When “Slow Boy” surfaced a few months back, I jammed it a few times, shrugged, and moved on. The song sounded like a spirited throwaway session between two old friends, neighbors, and tourmates who happen to be Sonic Youth’s Kim Gordon and Dinosaur Jr’s J. Mascis. For those well-versed with both bands, it’s easy to what powers this collaboration for granted—Gordon’s sheared snarl, Mascis’ warped fuzz-out guitar—even as one overlooks how ably these elements complement one another. Relative familiarity makes short work of awe; the kinetic sting and unintelligible lyricism means that “Slow Boy” passes in a blur, almost unnoticed, until you regroup and lend another ear.
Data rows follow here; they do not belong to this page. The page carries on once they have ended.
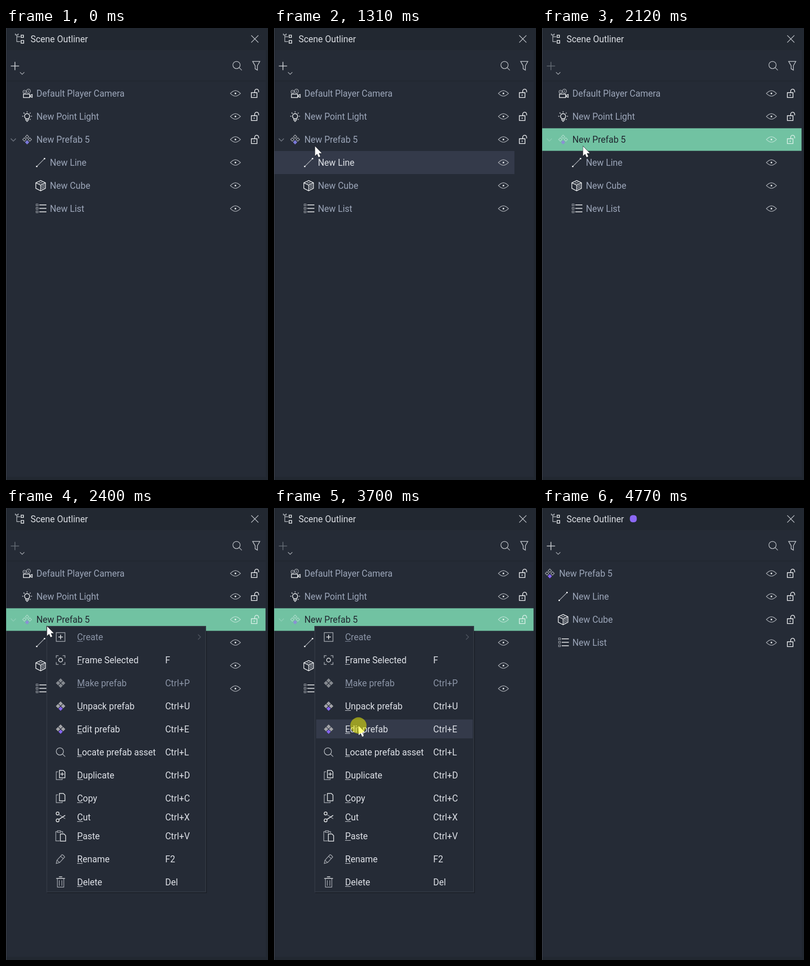
Recreate the animation shown at these times as an HTML page with a canvas. Size 571x981 px, loop 5.02 s.

```html
<!DOCTYPE html>
<html lang="en">
<head>
<meta charset="utf-8">
<title>Scene Outliner</title>
<style>
html, body { margin: 0; width: 100%; height: 100%; overflow: hidden; background: #252b36; }
canvas { display: block; width: 571px; height: 981px; }
</style>
</head>
<body>
<canvas id="stage" width="571" height="981"></canvas>
<script>
const ctx = document.getElementById('stage').getContext('2d');
const LOOP = 5020;
const BG = '#252b36', HOVER = '#343a4a', GREEN = '#71c2a2', PURPLE = '#8565f0';
const WHITE = '#eceef0', GREY = '#a4a8af', TEXT = '#9ba5b8', BRIGHT = '#dde0e6', DIM = '#8b94a6';

// Cursor position from each time on; null hides it.
const cursorKeys = [
  [0, null], [260, [358, 516]], [520, [341, 491]], [780, [151, 302]],
  [1040, [104, 273]], [1310, [89, 256]], [2630, [121, 322]], [2860, [179, 454]],
  [3140, [184, 471]], [3410, [184, 472]], [4520, [551, 850]], [4770, null]
];

const menuItems = [
  ['Create', '', 280, create], ['Frame Selected', 'F', 330, frame],
  ['Make prefab', 'Ctrl+P', 380, (x, y) => diamonds(x, y, '#85898f', '#85898f', true)],
  ['Unpack prefab', 'Ctrl+U', 430, (x, y) => diamonds(x, y, '#a3a4a8', PURPLE, true)],
  ['Edit prefab', 'Ctrl+E', 480, (x, y) => diamonds(x, y, '#a3a4a8', PURPLE, true)],
  ['Locate prefab asset', 'Ctrl+L', 530, search], ['Duplicate', 'Ctrl+D', 580, duplicate],
  ['Copy', 'Ctrl+C', 630, pages], ['Cut', 'Ctrl+X', 671, scissors],
  ['Paste', 'Ctrl+V', 712, paste], ['Rename', 'F2', 762, pencil], ['Delete', 'Del', 812, trash]
];

function rect(x, y, w, h, color) {
  ctx.fillStyle = color;
  ctx.fillRect(x, y, w, h);
}

function at(x, y, draw) {
  ctx.save();
  ctx.translate(x, y);
  draw();
  ctx.restore();
}

function line(path, color = WHITE, width = 1.5) {
  ctx.strokeStyle = color;
  ctx.lineWidth = width;
  ctx.stroke(new Path2D(path));
}

function fill(path, color) {
  ctx.fillStyle = color;
  ctx.fill(new Path2D(path));
}

function ring(x, y, r, color = WHITE, width = 1.5) {
  ctx.beginPath();
  ctx.arc(x, y, r, 0, Math.PI * 2);
  ctx.strokeStyle = color;
  ctx.lineWidth = width;
  ctx.stroke();
}

function disc(x, y, r, color) {
  ctx.beginPath();
  ctx.arc(x, y, r, 0, Math.PI * 2);
  ctx.fillStyle = color;
  ctx.fill();
}

function label(str, x, cy, color) {
  ctx.font = '19.4px Roboto, sans-serif';
  ctx.fillStyle = color;
  ctx.fillText(str, x, cy + 7);
}

function diamonds(x, y, color, accent, solid) {
  const gap = solid ? 5.6 : 6, r = solid ? 4.7 : 3.7;
  const shape = `M0 ${-r}L${r} 0 0 ${r} ${-r} 0z`;
  [[0, -gap], [-gap, 0], [gap, 0]].forEach(([dx, dy]) =>
    at(x + dx, y + dy, () => solid ? fill(shape, color) : line(shape, color, 1.4)));
  at(x, y + gap, () => fill('M0-4.7L4.7 0 0 4.7-4.7 0z', accent));
}

function camera(x, y) {
  at(x, y, () => {
    ring(-5.5, -3.5, 3.4, GREY, 1.4);
    ring(3, -5, 4.3, GREY, 1.4);
    disc(-5.5, -3.5, 1, GREY);
    disc(3, -5, 1.2, GREY);
    line('M-8 1.5H5.5V9H-8z M6 5L11 2.2V8.6L6 6');
  });
}

function bulb(x, y) {
  at(x, y, () => {
    ring(0, -0.5, 5.6, WHITE, 1.6);
    line('M-3 4.5V8H3V4.5 M-2 10.5H2', WHITE, 1.3);
    for (const turn of [-4, -3, -2, -1, 0, 1, 5]) {
      const dx = Math.cos(turn * Math.PI / 4), dy = Math.sin(turn * Math.PI / 4);
      line(`M${dx * 8} ${dy * 8 - 0.5}L${dx * 10.8} ${dy * 10.8 - 0.5}`, '#c8cbd0', 1.5);
    }
  });
}

function segment(x, y) {
  at(x, y, () => {
    line('M-8.5 8.5L8.5-8.5', GREY, 1.4);
    rect(-10, 7, 3, 3, WHITE);
    rect(7, -10, 3, 3, WHITE);
  });
}

function cube(x, y) {
  at(x, y, () => {
    line('M0-11L10.5-6V6L0 11.5-10.5 6V-6z M-10.5-6L0-1 10.5-6 M0-1V11.5', WHITE, 1.5);
    line('M-5-8.5L5.5-3.5 M5-8.5L-5.5-3.5 M3.5-2.5V9.5 M7-4.5V7.5 M0 3L10.5-2 M0 7L10.5 2', GREY, 1);
  });
}

function list(x, y) {
  at(x, y, () => {
    for (const dy of [-8, -0.5, 7]) {
      line(`M-9.8 ${dy - 2}h4v4h-4z`, GREY, 1.2);
      line(`M-3 ${dy}H12.5`, WHITE, 1.7);
    }
  });
}

function eye(y, color, pupil) {
  at(500, y, () => {
    line('M-11 0Q-5-6 0-6T11 0Q5 5.9 0 5.9T-11 0z', color, 1.4);
    rect(-1.6, -1.6, 3.2, 3.2, pupil);
  });
}

function lock(y, color, hole) {
  at(541, y, () => {
    line('M-6.3-1.6H6V8.7H-6.3z M1-1.6V-5A4.3 4.3 0 0 1 9.6-5V-2.5', color, 1.6);
    rect(-1.5, 2.3, 2.8, 2.8, hole);
  });
}

function search(x, y) {
  at(x, y, () => {
    ring(-1.6, -1.7, 7.9, '#b5b9bf', 1.5);
    line('M4.2 4.1L10 9.8', GREY, 1.5);
  });
}

function create(x, y) {
  at(x, y, () => {
    line('M-9.5-9.5H9.5V9.5H-9.5z', GREY, 1.5);
    line('M-5 0H5 M0-5V5', WHITE, 1.6);
  });
}

function frame(x, y) {
  at(x, y, () => {
    line('M-9.5-4.5V-9.5H-4.5 M4.5-9.5H9.5V-4.5 M9.5 4.5V9.5H4.5 M-4.5 9.5H-9.5V4.5', GREY, 1.5);
    ring(0, 0, 4.3);
  });
}

function pages(x, y) {
  at(x, y, () => {
    line('M-5.5-7.5H-9.5V9.5H3.5V7', GREY, 1.4);
    line('M-2.5-10.5H6L9.5-7V5.5H-2.5z', WHITE, 1.5);
  });
}

function duplicate(x, y) {
  pages(x, y);
  at(x, y, () => line('M-.5-2.5H7.5 M3.5-6.5V1.5', WHITE, 1.4));
}

function scissors(x, y) {
  at(x, y, () => {
    ring(-6.5, -8, 3.2);
    ring(-6.5, 7, 3.2);
    line('M-4-6L10 3.5', GREY);
    line('M-4 5L10-4');
  });
}

function paste(x, y) {
  at(x, y, () => {
    line('M-2 10.5H-10.5V-9.5H-7 M0-9.5H4.5V-6 M-7-11.5H0V-8H-7z', GREY, 1.4);
    line('M-.5-4.5H7.5L11-1V11H-.5z', WHITE, 1.5);
  });
}

function pencil(x, y) {
  at(x, y, () => line('M-9.5 9.5L-8 2.5 3-9.5Q5-10 9-4.5L-2 7.5z M-8 2.5L-2 7.5 M0-6L6-1', GREY, 1.4));
}

function trash(x, y) {
  at(x, y, () => {
    line('M-9.5-8H9.5 M-3.5-11.5H3.5', WHITE, 1.4);
    line('M-7-8V10.8H7V-8 M-2.7-4V8 M2.7-4V8', GREY, 1.4);
  });
}

function prefab(x, y, state) {
  if (state === 'selected') diamonds(x, y, '#a9dac8', '#8b91d4');
  else diamonds(x, y, '#a0a4aa', '#7a78d8');
}

function row(y, x, text, icon, { state, locked = true, arrow } = {}) {
  const selected = state === 'selected';
  if (selected) rect(0.5, y - 24.4, 565.1, 49, GREEN);
  else if (state) rect(1, y - 25, locked ? 565 : 523, 50, HOVER);
  if (arrow) line(`M10.5 ${y - 2}l5.5 5.5 5.5-5.5`, selected ? '#89ccb2' : '#666c77', 1.8);
  icon(x, y, state);
  label(text, x + 20.2, y, selected ? '#20262f' : state ? BRIGHT : TEXT);
  eye(y, selected ? '#b5dfd0' : GREY, selected ? '#e5f4ee' : WHITE);
  if (locked) lock(y, selected ? '#d9efe7' : WHITE, selected ? '#c5e6da' : GREY);
}

function panel(plusColor, edited) {
  rect(0, 0, 571, 981, BG);
  rect(0, 0, 571, 48, '#222831');
  rect(0, 114, 566, 2, '#222831');
  rect(566, 48, 5, 933, '#222831');
  rect(0, 974, 571, 7, '#222831');
  rect(0, 0, 1, 981, '#434851');

  line('M20.5 12V15H26.5V12 M23.5 15V29.5H31 M23.5 19H31', '#b5b9bf', 1.4);
  line('M33 15.5H38V20.5H33z M33 27H38.5V33H33z', WHITE, 1.6);
  label('Scene Outliner', 53.4, 24, '#d9dce1');
  if (edited) {
    ctx.beginPath();
    ctx.roundRect(191.5, 15.5, 15, 15.5, 6);
    ctx.fillStyle = '#8c68f4';
    ctx.fill();
  }
  line('M534.5 16L550 31.5M550 16L534.5 31.5', '#c0c4ca', 1.4);
  line('M10.5 82.5H28.5M19.5 73.5V91.5', plusColor, 1.6);
  line('M30.5 96L35.2 100.5 40 96', GREY, 1.4);
  search(504, 82);
  line('M537.5 72.5H553.2L547.8 82V91.5L543 88.5V82z', '#c0c4ca', 1.5);
}

function sceneRows(t) {
  const prefabState = t >= 2120 ? 'selected' : t >= 1590 ? 'hover' : '';
  const lineState = t >= 1040 && t < 1590 ? 'hover' : '';
  row(142, 46, 'Default Player Camera', camera);
  row(192, 46, 'New Point Light', bulb);
  row(292, 75.5, 'New Line', segment, { locked: false, state: lineState });
  row(342, 75.5, 'New Cube', cube, { locked: false });
  row(392, 75.5, 'New List', list, { locked: false });
  row(242, 46, 'New Prefab 5', prefab, { state: prefabState, arrow: true });
}

function prefabRows() {
  row(142, 17, 'New Prefab 5', (x, y) => diamonds(x, y, '#a0a4aa', PURPLE));
  row(192, 46, 'New Line', segment);
  row(242, 46, 'New Cube', cube);
  row(292, 46, 'New List', list);
}

function menu(hovered) {
  rect(90, 267, 348, 569, '#1c2129');
  rect(88, 256, 348, 578, '#303641');
  rect(90, 258, 344, 574, BG);
  menuItems.forEach(([text, key, y, icon], i) => {
    const color = i === 0 || i === 2 ? DIM : BRIGHT;
    if (i === hovered) rect(92, y - 21, 341, 41, HOVER);
    icon(119, y);
    label(text, 155, y, color);
    rect(155, y + 9, ctx.measureText(text[0]).width, 1, color);
    label(key, 347, y, color);
  });
  line('M418.5 274.5L424 280 418.5 285.5', '#505661', 1.5);
}

function cursor([x, y]) {
  at(x, y, () => {
    const arrow = 'M.5 .8V21.5L5 17.2 8.2 24.4 11.8 22.8 8.7 15.8H15z';
    line(arrow, '#15191f', 1.2);
    fill(arrow, '#fff');
  });
}

function draw(t) {
  const inPrefab = t >= 4260;
  panel(t >= 2120 && !inPrefab ? '#6a707a' : '#d5d8dc', inPrefab);
  if (inPrefab) prefabRows();
  else sceneRows(t);
  if (t >= 2400 && t < 3970) menu(t >= 3140 ? 4 : t >= 2860 ? 3 : -1);
  const pos = cursorKeys.filter(([start]) => start <= t).pop()[1];
  if (pos) cursor(pos);
  if (t >= 3700 && t < 3970) disc(184, 472, 17.7, 'rgba(255,255,0,.5)');
}

function tick() {
  draw(performance.now() % LOOP);
  requestAnimationFrame(tick);
}
tick();
</script>
</body>
</html>
```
What you’ll observe upon the return engagement is a taut, diagrammatic microcosm of Bush I-era rock ’n’ roll: willful walls of feedback and dissonance, virtuosic guitars windmilling along the Sunset Strip and around Boston basement venues, the spiteful slinging of verses that verges on sloganeering, a voice sucked through an array of effects and propelled into outer space. Everything sounds smudged and desperate, yet calculated and calibrated for maximum mosh-pit potential. “Slow Boy” could turn up on a compilation or mixtape between pre-instrumental era Black Flag and an early Nirvana number, and no one would bat an eyelash; it feels like a tribute to a time where springing for a spare pair of Chucks would have been a luxury for Mascis or Gordon.